Posted on Friday, July 8th, 2016 by Peter Sciretta
One new televisions series I’m excited about is HBO’s Vice Principals. The dark comedy series, which begins airing on July 17th 2016, is from Pineapple Express director David Gordon Green and Eastbound & Down creator Jody Hill stars Danny McBride and Walton Goggins (The Hateful Eight) as two vice principals “who are an in epic power struggle, vying for the top spot: to be school principal.” Today we learn that the series will not be on the air for very long, only a couple of seasons. Learn why, after the jump.
At the premiere of Vice Principals, Danny McBride revealed that the series will only last a dozen and a half episodes:
“The whole series is only 18 episodes and that’s it. We just wanted to make a really long movie. It’s one school year and a complete story. This was an old screenplay that Jody [Hill] and I wrote back in 2006. But we needed it to be longer so we added and reworked it and broke it up into 18 segments.”
When I first saw the trailer for the show, I thought to myself, “oh this is cool, it’s almost like one of those fun 1980’s comedies stretched out into a television series.” At the time I didn’t know that the series was based on a screenplay written by Jody Hill and Danny McBride, so it makes sense that there will only be 18 Vice Principals episodes.
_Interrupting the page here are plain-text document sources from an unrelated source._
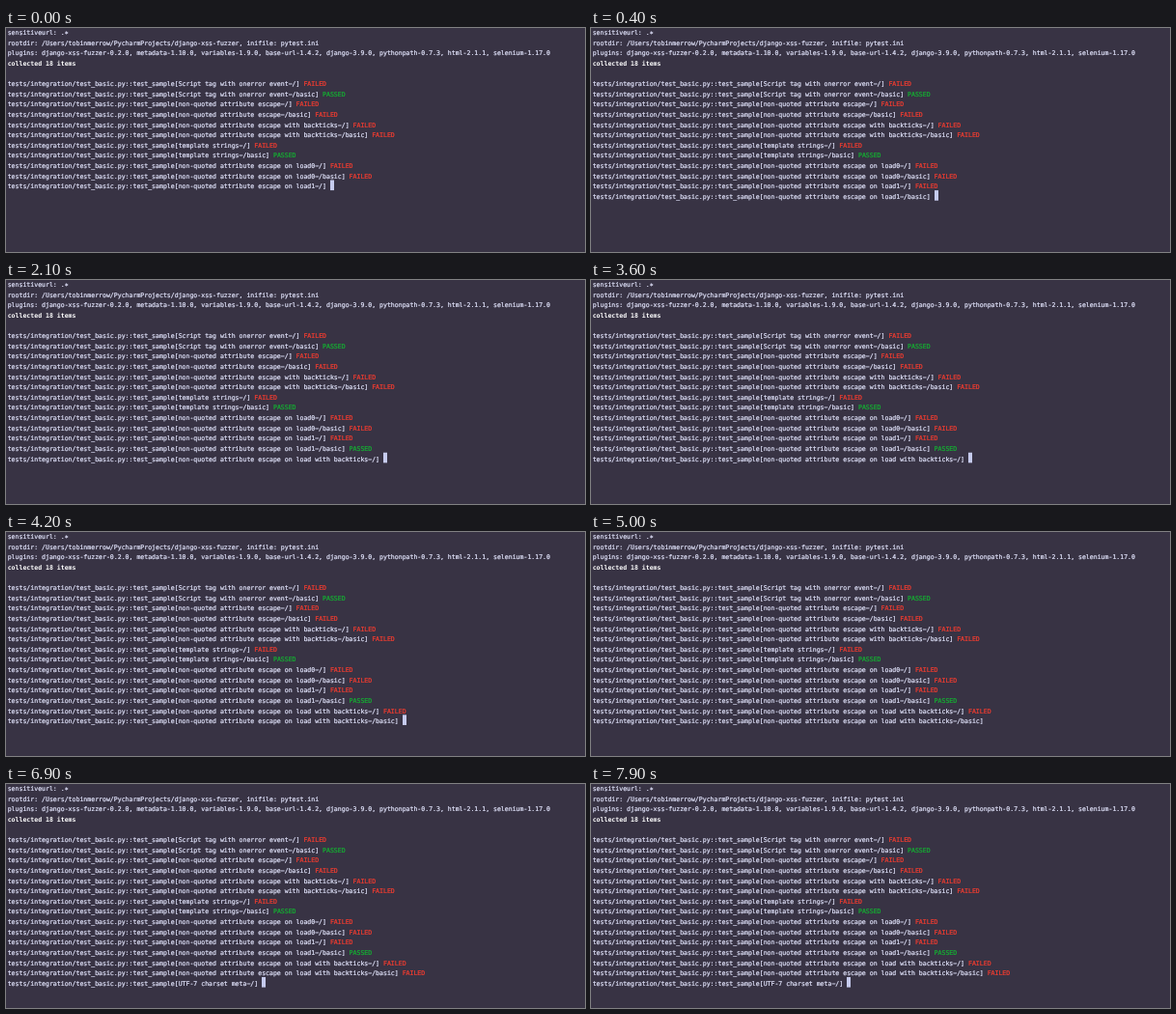
These frames come from a looping animation (600 px wide and 232 px high, 8000 ms). An HTML page:

```html
<!DOCTYPE html>
<html lang="en">
<head>
<meta charset="utf-8">
<title>Test run</title>
<style>
html, body { margin: 0; width: 100%; height: 100%; overflow: hidden; background: #383344; }
svg { display: block; width: 600px; height: 232px; }
text {
  font: 6.54px "DejaVu Sans Mono", monospace;
  color: #e0e2fa;
  white-space: pre;
  text-rendering: geometricPrecision;
}
text, tspan { fill: currentColor; stroke: currentColor; stroke-width: 0.22px; }
.bold { font-weight: bold; color: #fff; stroke-width: 0; }
.FAILED { color: #f23c30; }
.PASSED { color: #14b032; }
</style>
</head>
<body>
<svg viewBox="0 0 600 232">
  <rect width="600" height="232" fill="#383344"/>
  <g id="screen"></g>
  <rect id="cursor" width="4" height="10.6" fill="#c6cbee"/>
</svg>
<script>
const LOOP = 8000;
const LEFT = 1.7, CHAR = 3.937, LINE = 10.62;
const FIRST_TEST = 5;
const PREFIX = 'tests/integration/test_basic.py::test_sample';
const NS = 'http://www.w3.org/2000/svg';

// The terminal font draws ".*" with a centred star and "-/" with a long dash.
const header = [
  'sensitiveurl: .\u2217',
  'rootdir: /Users/tobinmerrow/PycharmProjects/django-xss-fuzzer, inifile: pytest.ini',
  'plugins: django-xss-fuzzer-0.2.0, metadata-1.10.0, variables-1.9.0, base-url-1.4.2, ' +
    'django-3.9.0, pythonpath-0.7.3, html-2.1.1, selenium-1.17.0',
  'collected 18 items'
];

// Each case runs twice: "/" and "/basic"; P = passed, F = failed.
const cases = [
  ['Script tag with onerror event', 'FP'],
  ['non-quoted attribute escape', 'FF'],
  ['non-quoted attribute escape with backticks', 'FF'],
  ['template strings', 'FP'],
  ['non-quoted attribute escape on load0', 'FF'],
  ['non-quoted attribute escape on load1', 'FP'],
  ['non-quoted attribute escape on load with backticks', 'FF'],
  ['UTF-7 charset meta', ' ']
];

// Live tests: start, result time, then the moments the cursor toggles.
const live = {
  10: { start: 0, end: 300, blinks: [] },
  11: { start: 400, end: 1900, blinks: [1400] },
  12: { start: 2000, end: 3800, blinks: [3000, 3600] },
  13: { start: 3900, end: 6200, blinks: [4800, 5300, 5900] },
  14: { start: 6300, end: LOOP, blinks: [7300, 7900] }
};

const screen = document.getElementById('screen');
const cursor = document.getElementById('cursor');

function add(parent, tag, content, cls) {
  const node = document.createElementNS(NS, tag);
  node.textContent = content;
  if (cls) node.setAttribute('class', cls);
  return parent.appendChild(node);
}

function addLine(row, content, cls) {
  const line = add(screen, 'text', content, cls);
  line.setAttribute('x', LEFT);
  line.setAttribute('y', 7 + row * LINE);
  return line;
}

header.forEach((s, i) => addLine(i, s, i === 3 ? 'bold' : ''));

const tests = [];
for (const [name, results] of cases) {
  [...results].forEach((r, i) => {
    const row = FIRST_TEST + tests.length;
    const label = `${PREFIX}[${name}\u2212/${i ? 'basic' : ''}] `;
    const line = addLine(row, label);
    const word = r === 'P' ? 'PASSED' : r === 'F' ? 'FAILED' : '';
    const result = add(line, 'tspan', word, word);
    tests.push({ row, label, line, result, ...live[tests.length] });
  });
}
const running = tests.filter(t => t.blinks);

function show(node, on) {
  node.style.display = on ? '' : 'none';
}

function render(t) {
  let lit = false;
  for (const test of running) {
    show(test.line, t >= test.start);
    show(test.result, t >= test.end);
    if (t < test.start || t >= test.end) continue;
    lit = test.blinks.filter(b => t >= b).length % 2 === 0;
    cursor.setAttribute('x', Math.floor(LEFT + test.label.length * CHAR));
    cursor.setAttribute('y', test.row * LINE - 1.8);
  }
  show(cursor, lit);
}

const began = performance.now();
function tick() {
  render((performance.now() - began) % LOOP);
  requestAnimationFrame(tick);
}
tick();
</script>
</body>
</html>
```
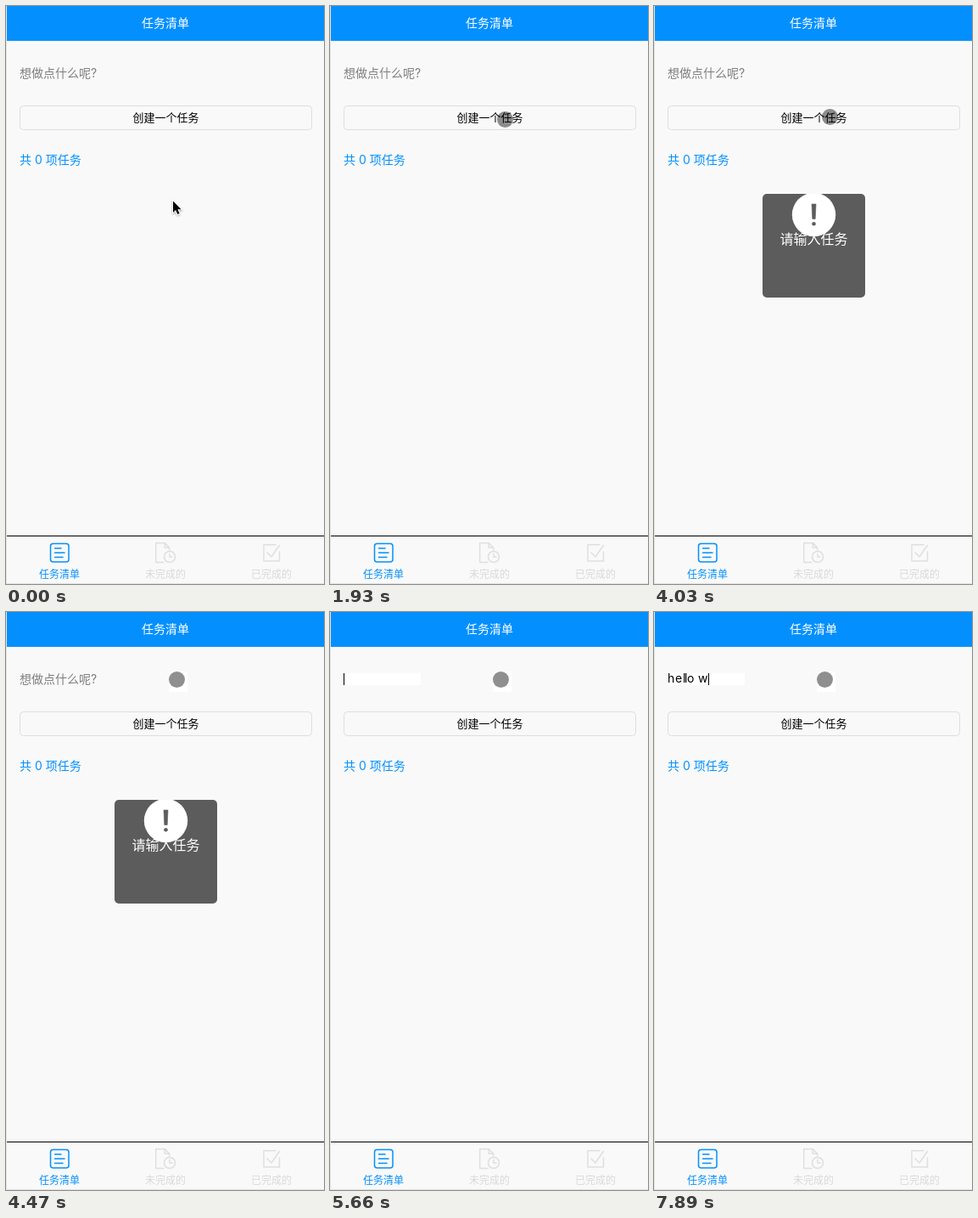
An HTML page that plays this animation: 375 by 680 pixels, repeating every 8 s.

```html
<!DOCTYPE html>
<html lang="zh-CN">
<head>
<meta charset="utf-8">
<title>任务清单</title>
<style>
  html, body { margin: 0; width: 100%; height: 100%; overflow: hidden; background: #f9f9f9; }
  svg { display: block; width: 375px; height: 680px; }
  text { font-family: Inter, "Noto Sans CJK SC", "Noto Sans CJK", sans-serif; font-size: 14px; white-space: pre; }
  .mid { text-anchor: middle; }
  .line { fill: none; stroke-width: 1.5; stroke-linecap: round; stroke-linejoin: round; }
  .tab { font-size: 12px; text-anchor: middle; }
</style>
</head>
<body>
<svg viewBox="0 0 375 680">
  <defs>
    <clipPath id="box"><rect x="128" y="221" width="121" height="122" rx="5"/></clipPath>
    <filter id="shade" x="-50%" y="-50%" width="200%" height="200%">
      <feDropShadow dx="0" dy="1" stdDeviation="0.9" flood-opacity="0.4"/>
    </filter>
  </defs>
  <rect width="375" height="680" fill="#f9f9f9"/>
  <rect x="1" width="374" height="41" fill="#0390fe"/>
  <text class="mid" x="188" y="25" fill="#fff" font-weight="500">任务清单</text>

  <rect id="field" x="16" y="72" width="91" height="14" fill="#fff"/>
  <text id="hint" x="16" y="84" fill="#7f7f7f">想做点什么呢?</text>
  <text id="typed" y="83" fill="#000"></text>
  <rect id="caret" y="72" width="1" height="14" fill="#000"/>

  <rect x="16.5" y="117.5" width="344" height="28" rx="4" fill="#f9f9f9" stroke="#dedede"/>
  <text class="mid" x="188.5" y="136" font-size="13" style="font-size:13px">创建一个任务</text>
  <text x="16" y="186" fill="#0390fe">共 0 项任务</text>

  <g id="toast" clip-path="url(#box)">
    <rect x="128" y="221" width="121" height="122" fill="#5c5c5c"/>
    <text class="mid" x="188.5" y="280" fill="#fff" style="font-size:16px">请输入任务</text>
    <circle cx="188.5" cy="245.5" r="25.7" fill="#fff"/>
    <path d="M186 233H191L190.2 250.500H186.800Z" fill="#5c5c5c" stroke="#5c5c5c" stroke-width=".6" stroke-linejoin="round"/>
    <circle cx="188.500" cy="256.300" r="2.300" fill="#5c5c5c"/>
  </g>

  <rect x="1" y="623" width="374" height="1" fill="#000"/>
  <g class="line" stroke="#0390fe">
    <rect x="52.500" y="632.500" width="21.500" height="21.500" rx="3"/>
    <path d="M57.500 638H65M57.500 643.300H69M57.500 648.500H67"/>
  </g>
  <g class="line" stroke="#dfdfdf">
    <path d="M186 654.500H176.700V631.700H187.300L192.700 637.300V640M187.300 631.700V637.300H192.700"/>
    <circle cx="193" cy="648" r="6.500"/>
    <path d="M193 644.500V648.300H196"/>
  </g>
  <g class="line" stroke="#dfdfdf">
    <path d="M318 633.700H304V653H322.500V642"/>
    <path d="M308 643L313 648L322.500 634.500"/>
  </g>
  <text class="tab" x="63" y="672.500" fill="#0390fe">任务清单</text>
  <text class="tab" x="188" y="672.500" fill="#d9d9d9">未完成的</text>
  <text class="tab" x="313" y="672.500" fill="#d9d9d9">已完成的</text>
  <path d="M.5 0V680M0 679.500H375" stroke="#e3e3e3"/>

  <rect id="halo" x="192" y="70" width="22" height="24" fill="#fff"/>
  <path id="arrow" d="M0 0V13.500L3.100 10.600L5.300 15.600L7.600 14.600L5.400 9.700H9.600Z"
    stroke="#fff" stroke-width="1.600" paint-order="stroke" filter="url(#shade)"/>
  <circle id="touch" r="9.500" fill="#000" fill-opacity=".44"/>
</svg>
<script>
const LOOP = 8000;
const PHRASE = 'hello w';
const STOPS = [16, 25, 34, 36, 39, 48, 52, 64];   // caret place after each letter

// Each step: [start ms, value...], held until the next one.
const ARROW = [[0, 197, 229.5], [150, 204, 140], [300, 206, 124], [450, 206, 125], [590, 207, 127], [740, 207, 133]];
const TOUCH = [[1930, 206.5, 133.5], [4030, 207.5, 130.5], [4180, 206.5, 102.5], [4330, 204.5, 84.5], [4470, 201.5, 79.5]];
const KEYS = [[0, 0], [6250, 1], [6550, 2], [7000, 3], [7150, 4], [7290, 5], [7440, 6], [7890, 7]];

const $ = id => document.getElementById(id);
const show = (id, on) => $(id).setAttribute('visibility', on ? 'visible' : 'hidden');
const stepAt = (steps, t) => steps.filter(s => s[0] <= t).pop();
const place = (id, step) => {
  show(id, step);
  if (step) $(id).setAttribute('transform', `translate(${step[1]} ${step[2]})`);
};

$('typed').setAttribute('x', STOPS.slice(0, -1).join(' '));

function draw(t) {
  const editing = t >= 5660;
  const count = stepAt(KEYS, t)[1];

  place('arrow', t < 1930 && stepAt(ARROW, t));
  place('touch', stepAt(TOUCH, t));
  show('halo', t >= 4470);
  show('toast', t >= 2080 && t < 5070);
  show('hint', !editing);
  show('field', editing);
  show('caret', editing && (t < 6110 || count > 0));
  $('caret').setAttribute('x', STOPS[count]);
  $('typed').textContent = PHRASE.slice(0, count);
}

const start = performance.now();
function tick() {
  draw((performance.now() - start) % LOOP);
  requestAnimationFrame(tick);
}
tick();
</script>
</body>
</html>
```
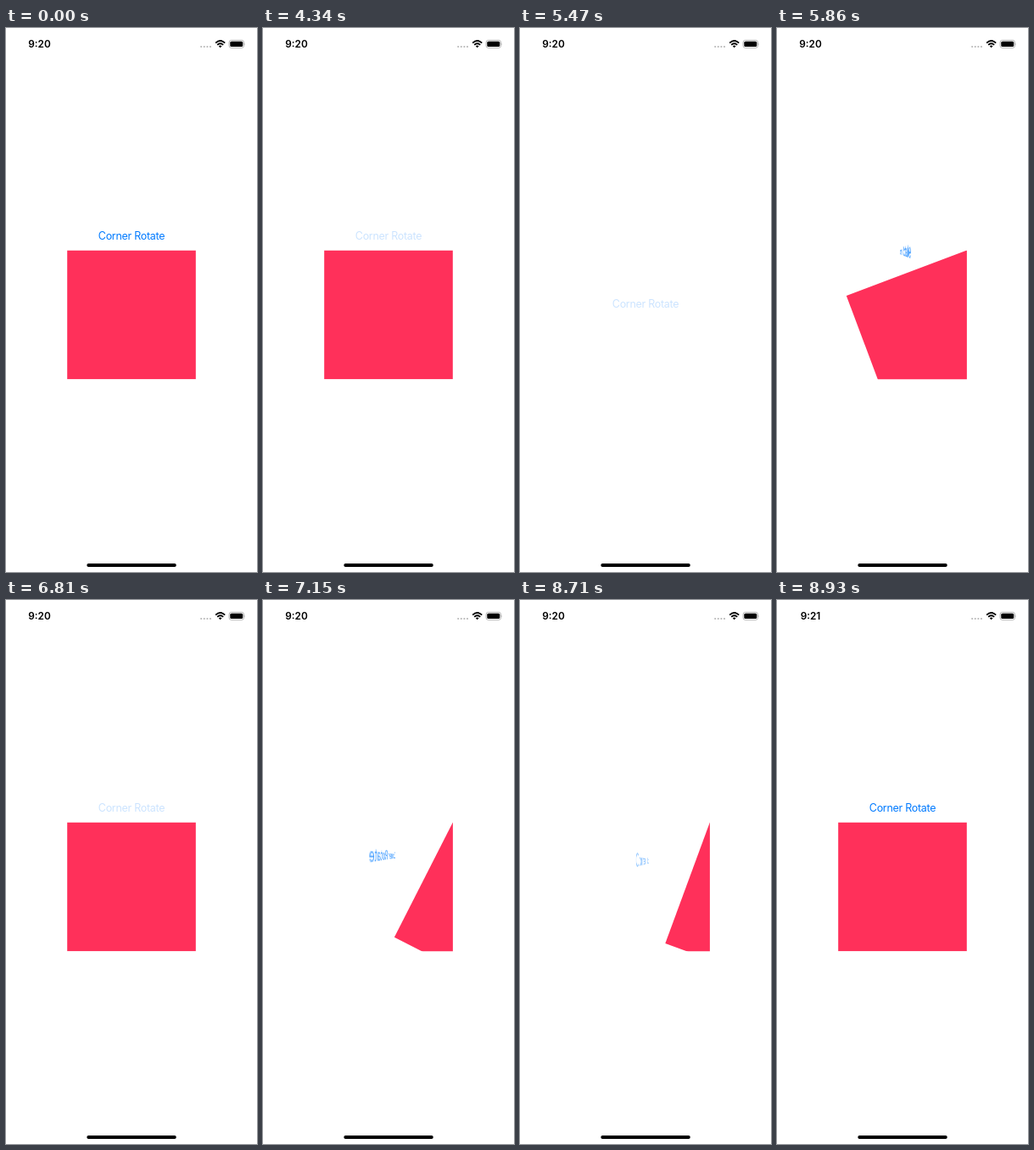
Write an HTML page that moves like this. It is 296 px wide and 640 px high and loops after 9.01 s.

```html
<!DOCTYPE html>
<html lang="en">
<head>
<meta charset="utf-8">
<title>Corner Rotate</title>
<style>
  html, body { margin: 0; width: 100%; height: 100%; overflow: hidden; background: #fff; }
  svg { position: absolute; left: 0; top: 0; }
  #clock { font: 600 11.8px Inter, sans-serif; text-anchor: middle; }
  #button {
    position: absolute; left: 108px; top: 235px; width: 80px; height: 20px;
    display: flex; justify-content: center;
    font: 12.5px/20px Inter, sans-serif; letter-spacing: -.3px;
    white-space: nowrap; color: #007aff;
  }
</style>
</head>
<body>
<svg width="296" height="640" viewBox="0 0 296 640">
  <clipPath id="frame"><rect x="72.1" y="261.5" width="151.8" height="151.8"/></clipPath>
  <text id="clock" x="39.5" y="23.2">9:20</text>

  <g fill="#b8b8b8">
    <circle cx="230.2" cy="22" r="1.1"/><circle cx="233.8" cy="22" r="1.1"/>
    <circle cx="237.4" cy="22" r="1.1"/><circle cx="241" cy="22" r="1.1"/>
  </g>
  <g fill="none" stroke="#000" stroke-width="1.9">
    <path d="M247.2 17.6Q252.7 12.4 258.2 17.6"/>
    <path d="M249.2 19.9Q252.7 16.7 256.2 19.9"/>
  </g>
  <path d="M250.8 21.3Q252.7 19.8 254.6 21.3L252.7 23.3Z"/>
  <rect x="263" y="14.4" width="17.6" height="9" rx="2.7" fill="none" stroke="#a6a6a6" stroke-width=".8"/>
  <rect x="264.3" y="15.7" width="15" height="6.4" rx="1.6"/>
  <path d="M281.5 17.4Q282.7 18.9 281.5 20.4Z" fill="#a6a6a6"/>
  <rect x="95.3" y="630" width="105.5" height="4" rx="2"/>

  <g clip-path="url(#frame)">
    <rect id="square" x="72.1" y="261.5" width="151.8" height="151.8" fill="#ff305a"/>
  </g>
</svg>
<div id="button">Corner Rotate</div>

<script>
const LOOP = 9010, DURATION = 350, CLOCK_CHANGE = 8930;
const [clock, square, button] = ['clock', 'square', 'button'].map(id => document.getElementById(id));

const taps = [
  { press: 4340, start: 4417, hides: true },
  { press: 5470, start: 5626, hides: false },
  { press: 6810, start: 6933, hides: true },
  { press: 8380, start: 8495, hides: false }
];

// The screen only refreshes at these moments.
const refreshes = [0, 4340, 4440, 4540, 4650, 4770, 4890, 5470, 5740, 5860, 5970, 6090,
  6810, 7050, 7150, 7250, 7350, 8380, 8610, 8720, 8825, 8930];

// cubic-bezier(.42, 0, .58, 1)
function easeInOut(x) {
  if (x <= 0) return 0;
  if (x >= 1) return 1;
  let low = 0, high = 1, s;
  for (let i = 0; i < 24; i++) {
    s = (low + high) / 2;
    const at = 3 * s * (1 - s) * (.42 * (1 - s) + .58 * s) + s ** 3;
    if (at < x) low = s; else high = s;
  }
  return s * s * (3 - 2 * s);
}

function draw(time) {
  const t = refreshes.findLast(moment => moment <= time);
  const tap = taps.findLast(({ press }) => press <= t);
  const progress = tap ? easeInOut((t - tap.start) / DURATION) : 1;
  const hidden = tap?.hides ? progress : 1 - progress;

  square.setAttribute('transform', `rotate(${-90 * hidden} 223.9 261.5)`);
  square.style.display = hidden === 1 ? 'none' : '';
  button.style.opacity = .2 + .8 * progress;
  button.style.transform =
    `translateY(${80 * hidden}px) perspective(80px) rotateY(${360 * progress}deg)`;
  clock.textContent = t >= CLOCK_CHANGE ? '9:21' : '9:20';
}

function tick() {
  draw(performance.now() % LOOP);
  requestAnimationFrame(tick);
}
tick();
</script>
</body>
</html>
```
It might also be the level of talent of everyone involved that gives me the confidence in the series.
When asked if they would want to possibly come back to shoot another season after the planned 18 episodes, Bride responded “No. We already shot the 18 episodes and that’s it.” I really respect this, as many shows overstay their welcome. And besides, a show like this seems to be about one thing. Either one of McBride or Goggins’ characters is going to win this contest and then what? Maybe the second season is about the tense relationship between the final outcome of Principal and Vice Principal? I can see that, but I definitely wouldn’t want to see that dragged on for years.
I’m a fan of the recent trend of limited series one season arcs like Fargo, Making A Murder and True Detective, and especially the idea that a show runner can plan a show like a movie with a complete arc.
I’ll leave you with the last trailer HBO released for Vice Principals:Cool Posts From Around the Web: